SCOTUS: Defense Lawyer Can't Refuse to File Appeal Even If Client Has Given up Appeal Rights

The client had plea agreements with "appeal waivers," but the Court said the lawyer provided ineffective assistance of counsel by failing to begin an appeal.

In Garza v. Idaho, the U.S. Supreme Court established that a lawyer provides ineffective assistance of counsel by failing to file an appeal that a client has requested even if the client has a plea agreement with an appeal waiver. (586 U.S. ___ (2019).)

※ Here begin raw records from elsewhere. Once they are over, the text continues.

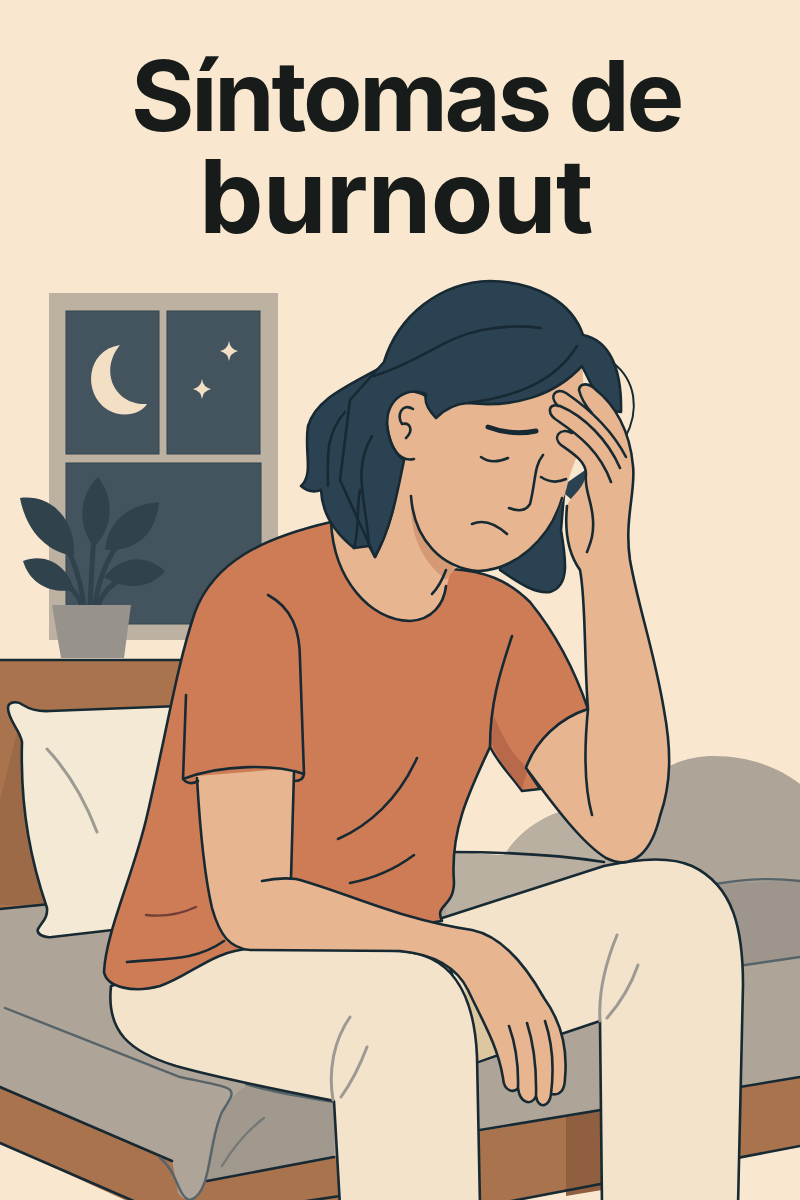
<!DOCTYPE html>
<html lang="es">
<head>
<meta charset="utf-8">
<title>Síntomas de burnout</title>
<style>
:root{--wall:#f9e8cf;--ink:#172a33;--title:#171b19;--hair:#2b4252;--skin:#e7b58f;--skin-shade:#d59a74;--shirt:#ce7c55;--shirt-shade:#b8694a;--pants:#f2e3ca;--pillow:#f4e9d4;--sheet:#aea497;--sheet-light:#bab0a1;--sheet-dark:#999088;--wood:#a9734e;--wood-dark:#8f5f40;--frame:#bdb1a2;--night:#44545f;--pot:#97928b;--leaf:#30434d;--fold:#9c9a92}
*{margin:0;padding:0;box-sizing:border-box}
html,body{width:800px;height:1200px;overflow:hidden;background:var(--wall)}
.poster{position:relative;width:800px;height:1200px;overflow:hidden;background:var(--wall)}
.title{position:absolute;top:46px;left:0;width:800px;z-index:1;text-align:center;color:var(--title);font-family:Inter,"Liberation Sans",sans-serif;font-weight:700}
.title span{display:block;position:relative;height:100px;line-height:100px;white-space:nowrap}
.title .first{font-size:97px;letter-spacing:-3.2px;left:6px}
.title .second{font-size:102px;letter-spacing:-.5px;left:-4px}
.scene{position:absolute;inset:0;display:block}
.line{fill:none}
.outlined,.line{stroke:var(--ink);stroke-width:2.6;stroke-linecap:round;stroke-linejoin:round}
.fold{fill:none;stroke:var(--fold);stroke-width:3;stroke-linecap:round}
.seam{fill:none;stroke:#56646a;stroke-width:2.4;stroke-linecap:round}
.skin{fill:var(--skin)}.hair{fill:var(--hair)}.shirt{fill:var(--shirt)}.pants{fill:var(--pants)}
</style>
</head>
<body>
<main class="poster">
<h1 class="title"><span class="first">Síntomas de</span><span class="second">burnout</span></h1>
<svg class="scene" width="800" height="1200" viewBox="0 0 800 1200" role="img" aria-label="Mujer agotada sentada en la cama de noche, con la mano en la frente">
<defs>
<path id="star" d="M0-10Q1-2 9 0Q1 2 0 10Q-1 2-9 0Q-1-2 0-10Z" fill="#f3dfc4"/>
</defs>

<g id="window">
<rect x="49" y="293" width="229" height="347" fill="var(--frame)"/>
<g fill="var(--night)" stroke="#34444e">
<rect x="66" y="311" width="93" height="143"/><rect x="167" y="311" width="93" height="143"/><rect x="66" y="463" width="195" height="161"/>
</g>
<path d="M120 345C86 350 82 394 108 410C122 418 140 415 147 404C116 406 98 372 120 345Z" fill="#f3dfc4"/>
<use href="#star" x="229" y="351"/><use href="#star" x="202" y="389"/>
</g>

<g id="headboard">
<path class="outlined" d="M-5 660H200V920H-5Z" fill="var(--wood)"/>
<path d="M0 800L20 720L48 905H0Z" fill="var(--wood-dark)" opacity=".45"/>
</g>

<g id="plant">
<g fill="var(--leaf)">
<path d="M20 498C52 494 76 520 74 556C46 552 26 530 20 498Z"/>
<path d="M98 477C116 500 112 530 94 547C76 524 80 494 98 477Z"/>
<path d="M159 502C156 536 134 552 105 550C108 520 130 504 159 502Z"/>
<path d="M23 561C46 552 68 566 74 590C50 594 30 584 23 561Z"/>
<path d="M165 571C150 590 124 590 104 577C122 555 146 554 165 571Z"/>
</g>
<path d="M50 522Q78 556 84 606M96 505Q92 560 90 606M134 524Q100 560 95 606M45 571Q76 586 82 606M142 572Q106 580 98 606" fill="none" stroke="var(--leaf)" stroke-width="5"/>
<path d="M52 605H131L124 658H61Z" fill="var(--pot)"/>
</g>

<g id="bed">
<path d="M500 862C528 812 580 800 620 810C650 770 680 756 714 756C750 756 780 768 800 784V900H500Z" fill="var(--sheet)"/>
<path d="M500 862C528 812 580 800 620 810L640 870Z" fill="var(--sheet-light)"/>
<path d="M0 1087L178 1160L340 1150L800 1076V1146L480 1206H138L0 1143Z" fill="var(--wood)"/>
<path d="M566 1110L602 1104V1190L566 1196Z" fill="var(--wood-dark)"/>
<path d="M0 909L130 900L450 852L610 862L800 875V1077L330 1157L205 1182C200 1200 184 1205 178 1192L172 1160L0 1087Z" fill="var(--sheet)"/>
<path d="M450 852L610 862L446 920Z" fill="var(--sheet-light)"/>
<path d="M700 884L800 880V958L730 966Z" fill="var(--sheet-dark)" opacity=".75"/>
<path d="M206 1182C208 1130 224 1096 250 1084L334 1101V1156Z" fill="var(--sheet-dark)" opacity=".55"/>
<path class="line" d="M0 909L50 904M452 852Q540 852 604 862M0 1087L172 1161M0 1143L136 1202M207 1181L334 1157M480 1130L800 1077M300 1202L340 1196M480 1207L800 1146"/>
<path class="seam" d="M5 1008L180 1077C240 1090 238 1086 222 1112C208 1142 212 1194 190 1200C178 1198 178 1172 160 1158M246 1084Q270 1092 334 1102M715 884Q760 876 800 881M738 966L800 957"/>
<path class="seam" d="M222 1166Q240 1136 264 1118" opacity=".6"/>
</g>

<g id="pillow">
<path class="outlined" d="M8 708C8 701 18 701 23 705Q34 712 50 711L180 706L130 928L52 937C44 938 36 934 38 929C42 922 48 918 47 908C32 864 20 812 22 742C20 730 8 720 8 708Z" fill="var(--pillow)"/>
<path class="fold" d="M47 749Q78 782 97 832"/>
</g>

<g id="far-leg">
<path class="outlined pants" d="M436 920L604 866C640 858 670 856 692 866C734 886 743 930 743 985L738 1206H602L600 1021L478 1062Z"/>
<path d="M464 985L499 1053L478 1061Z" fill="#dcc7a0"/>
<path class="fold" d="M617 935C606 962 598 990 600 1021M638 965Q628 994 607 1018"/>
</g>

<g id="near-leg">
<path class="outlined pants" d="M111 986C106 1032 130 1052 176 1066C226 1080 280 1090 334 1101L340 1206H480L477 1056C474 990 450 954 400 951L240 946Z"/>
<path class="fold" d="M350 1017C334 1040 328 1070 333 1100M367 1047Q356 1076 341 1097"/>
</g>

<g id="back-hair">
<path class="outlined hair" d="M500 570C520 584 536 594 550 592C570 586 566 560 561 530L566 470H500Z"/>
</g>

<g id="shirt">
<path class="outlined shirt" d="M331 522C262 538 214 562 195 612C176 668 166 736 146 820C132 878 106 932 104 972C107 988 134 993 160 986C190 976 214 950 250 949L442 921C434 904 454 908 454 882C450 832 468 794 490 747C500 766 510 774 522 791L540 789L526 768C536 740 560 718 588 709C574 668 556 634 530 602C508 580 484 571 452 569Z"/>
<path d="M491 742C498 760 510 774 522 789L528 768Q508 752 494 716Z" fill="var(--shirt-shade)"/>
<path class="line" d="M512 636C500 672 490 704 490 747M338 839C368 826 398 800 417 758M350 883Q386 876 414 855M127 962C164 958 194 962 224 941"/>
<path d="M146 915Q172 918 196 907" fill="none" stroke="#713f35" stroke-width="2.4" stroke-linecap="round"/>
</g>

<g id="neck">
<path class="skin" d="M331 522L400 440L452 560C446 600 436 620 410 621C368 619 334 578 331 522Z"/>
<path d="M411 500C418 536 436 556 456 568L446 580C424 562 410 540 411 500Z" fill="var(--skin-shade)"/>
<path class="line" d="M331 522C334 580 370 620 410 621C432 620 444 604 446 586M446 570Q440 586 432 594"/>
</g>

<g id="near-arm">
<path class="skin" d="M197 776C200 830 205 878 212 908C220 936 230 948 250 950L400 951C432 954 456 966 468 990C482 1020 498 1046 503 1078C504 1092 514 1093 518 1088C520 1104 532 1106 536 1096C538 1110 550 1107 551 1094C560 1096 565 1090 565 1078C568 1046 560 1020 544 998C526 966 502 936 472 930C400 920 340 890 291 879L294 768Z"/>
<path class="line" d="M197 778C200 830 205 878 212 908C220 936 230 948 250 950L400 951C432 954 456 966 468 990C482 1020 498 1046 503 1078C504 1092 514 1093 518 1088C520 1104 532 1106 536 1096C538 1110 550 1107 551 1094C560 1096 565 1090 565 1078C568 1046 560 1020 544 998C526 966 502 936 472 930C400 920 340 890 296 879Q280 877 262 881M291 878L294 772M509 1026Q519 1054 518 1088M527 1023Q537 1054 536 1096M545 1021Q556 1054 551 1094"/>
<path class="shirt" d="M186 695L183 778C230 764 276 764 303 772L300 660C300 630 292 608 268 595Z"/>
<path class="line" d="M186 695L183 779C222 764 276 764 304 774L300 660C300 630 292 608 268 595M183 779Q189 786 198 781M304 774Q303 781 295 781"/>
</g>

<g id="hair-behind">
<path class="outlined hair" d="M400 356C356 384 318 394 308 426C304 452 314 474 301 486Q310 494 321 490C322 514 334 532 354 548L369 546L375 557C388 530 400 500 398 450L440 400Z"/>
</g>

<g id="face">
<path class="skin" d="M400 398L470 390L582 350L585 440C574 460 568 480 566 490C554 538 512 571 480 571C440 568 414 540 411 496L396 460Z"/>
<path class="line" d="M411 496C414 540 442 568 478 571C514 570 550 540 562 498"/>
<path class="outlined skin" d="M426 396C404 384 386 396 387 424C390 450 400 462 414 459"/>
<path class="line" d="M413 409C402 402 396 416 402 424C410 422 414 430 406 438"/>
<path d="M488 427Q512 436 536 431" fill="none" stroke="var(--ink)" stroke-width="5" stroke-linecap="round"/>
<path class="line" d="M481 457Q492 465 508 458M541 477Q553 485 566 479M543 455C534 466 536 480 530 504Q524 514 509 508M472 524Q488 517 507 534"/>
</g>

<g id="front-hair">
<path class="outlined hair" d="M384 362C398 316 440 282 490 281C536 282 572 302 583 335C608 340 622 366 621 412L604 410L582 366C554 396 514 408 468 403Q450 404 436 418C428 410 424 402 426 394C408 386 386 398 387 426C390 448 398 456 404 460C396 500 390 530 375 557L340 480L350 400Z"/>
<path class="line" d="M374 376C424 360 442 338 482 330Q514 324 541 328M345 412C324 436 328 462 328 486M372 436C352 470 366 500 369 546M354 548C360 528 356 510 360 490M468 403C520 396 556 380 577 346"/>
<path d="M612 362C636 380 640 410 625 438" fill="none" stroke="var(--ink)" stroke-width="2"/>
<path class="hair" d="M568 482L588 468L586 494L573 501L565 494Z"/>
</g>

<g id="far-arm">
<path class="skin" d="M526 768C550 800 580 842 606 858C634 872 652 850 660 816C672 782 671 748 664 710C654 650 638 606 630 560C624 520 636 490 633 466C630 430 614 404 596 390C590 383 580 382 579 390L590 412L566 393C556 387 548 396 558 406C548 402 546 414 558 421L572 433C560 427 552 437 561 445C574 454 586 462 586 474C584 490 570 496 567 506C564 536 570 556 580 570C586 600 584 660 588 709C560 718 536 740 526 768Z"/>
<path class="line" d="M526 768C550 800 580 842 606 858C634 872 652 850 660 816C672 782 671 748 664 710C654 650 638 606 630 560C624 520 636 490 633 466C630 430 614 404 596 390C590 383 580 382 579 390Q582 402 592 413M626 457C612 430 588 408 566 393C556 387 548 396 558 406M620 468C608 440 584 416 560 406C548 402 546 414 558 421C580 436 600 452 611 482M561 445C552 437 560 427 572 433M561 445C574 454 586 462 586 474C584 490 592 500 593 520C594 536 590 544 587 552M567 506C564 536 570 556 580 570C586 600 584 660 588 709C584 750 584 786 592 815M526 768C536 740 560 718 588 709"/>
</g>
</svg>
</main>
</body>
</html>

In the Garza case, the defendant had signed two plea agreements, each of which had language saying that he "waive[d] his right to appeal." After his plea and sentencing, he told his lawyer that he wanted to appeal. The lawyer never filed the appeal, and the deadline for doing so passed.

The Supreme Court explained that appeals are sometimes possible even after a defendant has signed an appeal waiver. It stated that it's ineffective assistance of counsel for a lawyer to, through objectively poor representation, lose a chance to appeal that the defendant would have taken. The Court further explained that that rule is true even if the defendant has signed an appeal waiver.

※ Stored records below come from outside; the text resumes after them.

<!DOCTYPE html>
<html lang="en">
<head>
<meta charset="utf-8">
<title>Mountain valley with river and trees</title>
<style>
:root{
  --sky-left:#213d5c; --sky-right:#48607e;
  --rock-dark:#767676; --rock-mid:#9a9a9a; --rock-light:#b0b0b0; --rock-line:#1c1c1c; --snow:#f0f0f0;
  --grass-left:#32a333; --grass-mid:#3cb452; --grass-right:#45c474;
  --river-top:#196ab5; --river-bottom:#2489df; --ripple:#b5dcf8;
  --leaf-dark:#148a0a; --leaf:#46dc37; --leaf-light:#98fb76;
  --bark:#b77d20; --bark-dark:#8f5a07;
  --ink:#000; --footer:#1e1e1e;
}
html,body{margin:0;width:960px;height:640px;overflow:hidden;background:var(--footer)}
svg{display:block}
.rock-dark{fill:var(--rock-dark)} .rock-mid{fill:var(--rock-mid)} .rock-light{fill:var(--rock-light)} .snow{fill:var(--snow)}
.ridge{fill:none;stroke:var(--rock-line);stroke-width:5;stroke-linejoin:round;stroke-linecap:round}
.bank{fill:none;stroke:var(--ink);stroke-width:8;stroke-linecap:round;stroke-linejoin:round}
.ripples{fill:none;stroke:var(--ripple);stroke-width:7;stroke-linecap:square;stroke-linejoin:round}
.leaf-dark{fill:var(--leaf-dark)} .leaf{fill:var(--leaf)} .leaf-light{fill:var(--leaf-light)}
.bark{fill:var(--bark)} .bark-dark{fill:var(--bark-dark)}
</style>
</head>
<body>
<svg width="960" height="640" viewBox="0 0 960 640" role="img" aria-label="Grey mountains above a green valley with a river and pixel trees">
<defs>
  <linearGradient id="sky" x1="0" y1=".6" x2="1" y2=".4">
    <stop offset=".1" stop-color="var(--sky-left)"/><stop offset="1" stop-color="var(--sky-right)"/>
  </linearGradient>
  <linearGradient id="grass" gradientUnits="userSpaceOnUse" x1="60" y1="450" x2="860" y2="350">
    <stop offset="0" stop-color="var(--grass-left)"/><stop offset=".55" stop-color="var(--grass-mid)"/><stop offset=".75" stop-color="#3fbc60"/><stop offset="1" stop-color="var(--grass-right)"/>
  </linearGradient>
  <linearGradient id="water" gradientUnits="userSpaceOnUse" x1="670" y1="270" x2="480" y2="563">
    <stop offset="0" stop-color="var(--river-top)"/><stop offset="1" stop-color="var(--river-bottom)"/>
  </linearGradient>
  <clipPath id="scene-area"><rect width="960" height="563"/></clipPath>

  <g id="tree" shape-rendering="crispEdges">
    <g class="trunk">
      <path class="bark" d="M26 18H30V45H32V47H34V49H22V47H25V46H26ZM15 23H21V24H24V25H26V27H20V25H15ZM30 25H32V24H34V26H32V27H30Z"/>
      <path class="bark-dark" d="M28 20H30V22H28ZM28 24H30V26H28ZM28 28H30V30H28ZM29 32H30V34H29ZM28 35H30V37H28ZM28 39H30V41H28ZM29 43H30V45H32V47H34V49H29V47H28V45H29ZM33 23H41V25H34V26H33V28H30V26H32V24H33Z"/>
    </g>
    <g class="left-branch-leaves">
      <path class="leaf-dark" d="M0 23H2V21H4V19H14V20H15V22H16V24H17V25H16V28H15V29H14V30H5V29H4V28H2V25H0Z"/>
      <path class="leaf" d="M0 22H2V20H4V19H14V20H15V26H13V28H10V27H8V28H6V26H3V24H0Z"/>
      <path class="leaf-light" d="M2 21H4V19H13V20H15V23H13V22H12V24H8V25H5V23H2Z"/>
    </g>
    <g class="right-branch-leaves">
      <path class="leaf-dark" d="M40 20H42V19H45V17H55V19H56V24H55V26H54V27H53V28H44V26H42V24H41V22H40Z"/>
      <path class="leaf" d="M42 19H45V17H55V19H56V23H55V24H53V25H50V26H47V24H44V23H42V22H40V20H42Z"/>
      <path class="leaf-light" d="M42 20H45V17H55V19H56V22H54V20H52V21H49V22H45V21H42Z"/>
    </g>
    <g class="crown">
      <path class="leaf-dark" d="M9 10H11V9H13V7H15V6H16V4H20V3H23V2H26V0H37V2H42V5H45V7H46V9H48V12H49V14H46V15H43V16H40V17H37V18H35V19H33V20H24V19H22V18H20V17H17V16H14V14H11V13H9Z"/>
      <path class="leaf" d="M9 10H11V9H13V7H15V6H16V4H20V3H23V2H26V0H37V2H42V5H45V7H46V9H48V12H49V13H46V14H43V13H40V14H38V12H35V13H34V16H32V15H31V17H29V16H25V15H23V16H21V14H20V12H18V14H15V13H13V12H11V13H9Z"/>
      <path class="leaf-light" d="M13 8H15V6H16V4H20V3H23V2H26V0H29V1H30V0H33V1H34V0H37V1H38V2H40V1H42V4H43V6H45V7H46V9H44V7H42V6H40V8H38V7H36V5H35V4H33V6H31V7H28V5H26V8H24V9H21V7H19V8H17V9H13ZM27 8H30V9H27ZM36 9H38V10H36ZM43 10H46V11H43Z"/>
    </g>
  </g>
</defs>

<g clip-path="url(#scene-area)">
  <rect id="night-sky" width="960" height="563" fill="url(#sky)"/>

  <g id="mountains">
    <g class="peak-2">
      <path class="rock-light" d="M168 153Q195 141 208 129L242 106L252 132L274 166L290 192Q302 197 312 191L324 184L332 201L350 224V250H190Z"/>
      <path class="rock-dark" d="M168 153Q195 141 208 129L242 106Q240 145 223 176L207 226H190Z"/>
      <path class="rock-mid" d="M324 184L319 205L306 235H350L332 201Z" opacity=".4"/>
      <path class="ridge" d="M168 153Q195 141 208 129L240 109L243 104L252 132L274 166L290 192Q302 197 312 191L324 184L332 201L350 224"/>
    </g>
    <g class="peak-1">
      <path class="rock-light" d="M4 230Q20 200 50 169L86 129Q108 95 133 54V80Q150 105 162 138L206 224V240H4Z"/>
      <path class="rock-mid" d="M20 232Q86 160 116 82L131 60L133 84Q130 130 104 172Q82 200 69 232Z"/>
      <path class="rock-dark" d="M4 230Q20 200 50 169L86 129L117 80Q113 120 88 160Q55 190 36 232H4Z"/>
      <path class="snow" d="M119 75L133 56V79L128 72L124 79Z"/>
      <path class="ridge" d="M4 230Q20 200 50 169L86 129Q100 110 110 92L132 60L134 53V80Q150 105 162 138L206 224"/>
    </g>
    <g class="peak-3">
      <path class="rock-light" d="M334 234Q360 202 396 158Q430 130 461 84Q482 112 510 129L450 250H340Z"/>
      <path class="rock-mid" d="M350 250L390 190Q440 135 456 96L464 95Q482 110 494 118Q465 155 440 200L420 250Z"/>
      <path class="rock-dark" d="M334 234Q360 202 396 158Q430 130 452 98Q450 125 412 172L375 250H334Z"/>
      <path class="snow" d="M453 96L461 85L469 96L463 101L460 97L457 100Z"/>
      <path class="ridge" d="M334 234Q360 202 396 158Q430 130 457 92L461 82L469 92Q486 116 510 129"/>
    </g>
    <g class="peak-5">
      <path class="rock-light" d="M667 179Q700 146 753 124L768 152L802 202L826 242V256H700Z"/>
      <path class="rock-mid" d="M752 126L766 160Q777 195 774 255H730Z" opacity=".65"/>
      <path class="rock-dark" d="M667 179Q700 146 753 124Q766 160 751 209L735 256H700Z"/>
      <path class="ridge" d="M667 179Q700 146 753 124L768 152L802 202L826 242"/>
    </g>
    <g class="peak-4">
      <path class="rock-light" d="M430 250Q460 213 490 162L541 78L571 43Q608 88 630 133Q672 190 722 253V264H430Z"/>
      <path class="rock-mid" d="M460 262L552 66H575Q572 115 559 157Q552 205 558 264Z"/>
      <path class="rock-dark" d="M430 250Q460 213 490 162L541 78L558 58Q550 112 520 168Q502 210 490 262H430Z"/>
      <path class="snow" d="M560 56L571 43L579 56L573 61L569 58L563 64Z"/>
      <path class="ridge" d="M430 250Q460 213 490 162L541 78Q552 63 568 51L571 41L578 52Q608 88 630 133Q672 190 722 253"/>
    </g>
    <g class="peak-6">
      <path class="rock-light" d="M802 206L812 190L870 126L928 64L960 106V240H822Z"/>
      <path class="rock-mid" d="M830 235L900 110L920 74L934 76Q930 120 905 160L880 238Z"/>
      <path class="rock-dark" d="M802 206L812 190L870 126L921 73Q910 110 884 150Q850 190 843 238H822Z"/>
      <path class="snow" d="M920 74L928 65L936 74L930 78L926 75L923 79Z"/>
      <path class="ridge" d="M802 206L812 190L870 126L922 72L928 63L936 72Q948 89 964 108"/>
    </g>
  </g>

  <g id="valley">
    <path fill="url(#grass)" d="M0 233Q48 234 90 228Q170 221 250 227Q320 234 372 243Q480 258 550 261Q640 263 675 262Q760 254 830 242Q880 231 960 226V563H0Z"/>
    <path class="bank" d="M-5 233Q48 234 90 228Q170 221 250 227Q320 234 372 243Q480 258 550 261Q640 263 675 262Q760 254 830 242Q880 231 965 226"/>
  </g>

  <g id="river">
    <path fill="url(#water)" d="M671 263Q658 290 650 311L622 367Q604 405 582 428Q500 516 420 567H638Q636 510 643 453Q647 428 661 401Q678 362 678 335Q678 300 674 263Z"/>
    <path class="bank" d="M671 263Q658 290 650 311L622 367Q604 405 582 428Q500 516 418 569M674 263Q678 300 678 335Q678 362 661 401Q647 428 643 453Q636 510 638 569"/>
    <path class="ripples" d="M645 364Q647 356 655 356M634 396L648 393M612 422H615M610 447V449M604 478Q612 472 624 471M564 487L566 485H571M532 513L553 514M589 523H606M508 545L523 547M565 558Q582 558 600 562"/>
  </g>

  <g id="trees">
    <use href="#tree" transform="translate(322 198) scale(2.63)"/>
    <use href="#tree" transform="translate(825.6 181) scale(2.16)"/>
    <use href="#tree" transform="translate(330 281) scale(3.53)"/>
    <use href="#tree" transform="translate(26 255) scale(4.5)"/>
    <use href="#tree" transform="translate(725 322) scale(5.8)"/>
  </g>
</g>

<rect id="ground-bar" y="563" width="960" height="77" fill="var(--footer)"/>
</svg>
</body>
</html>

For more on the case, see our article on conditional appeals and appealing after pleading guilty.

Effective date: February 27, 2019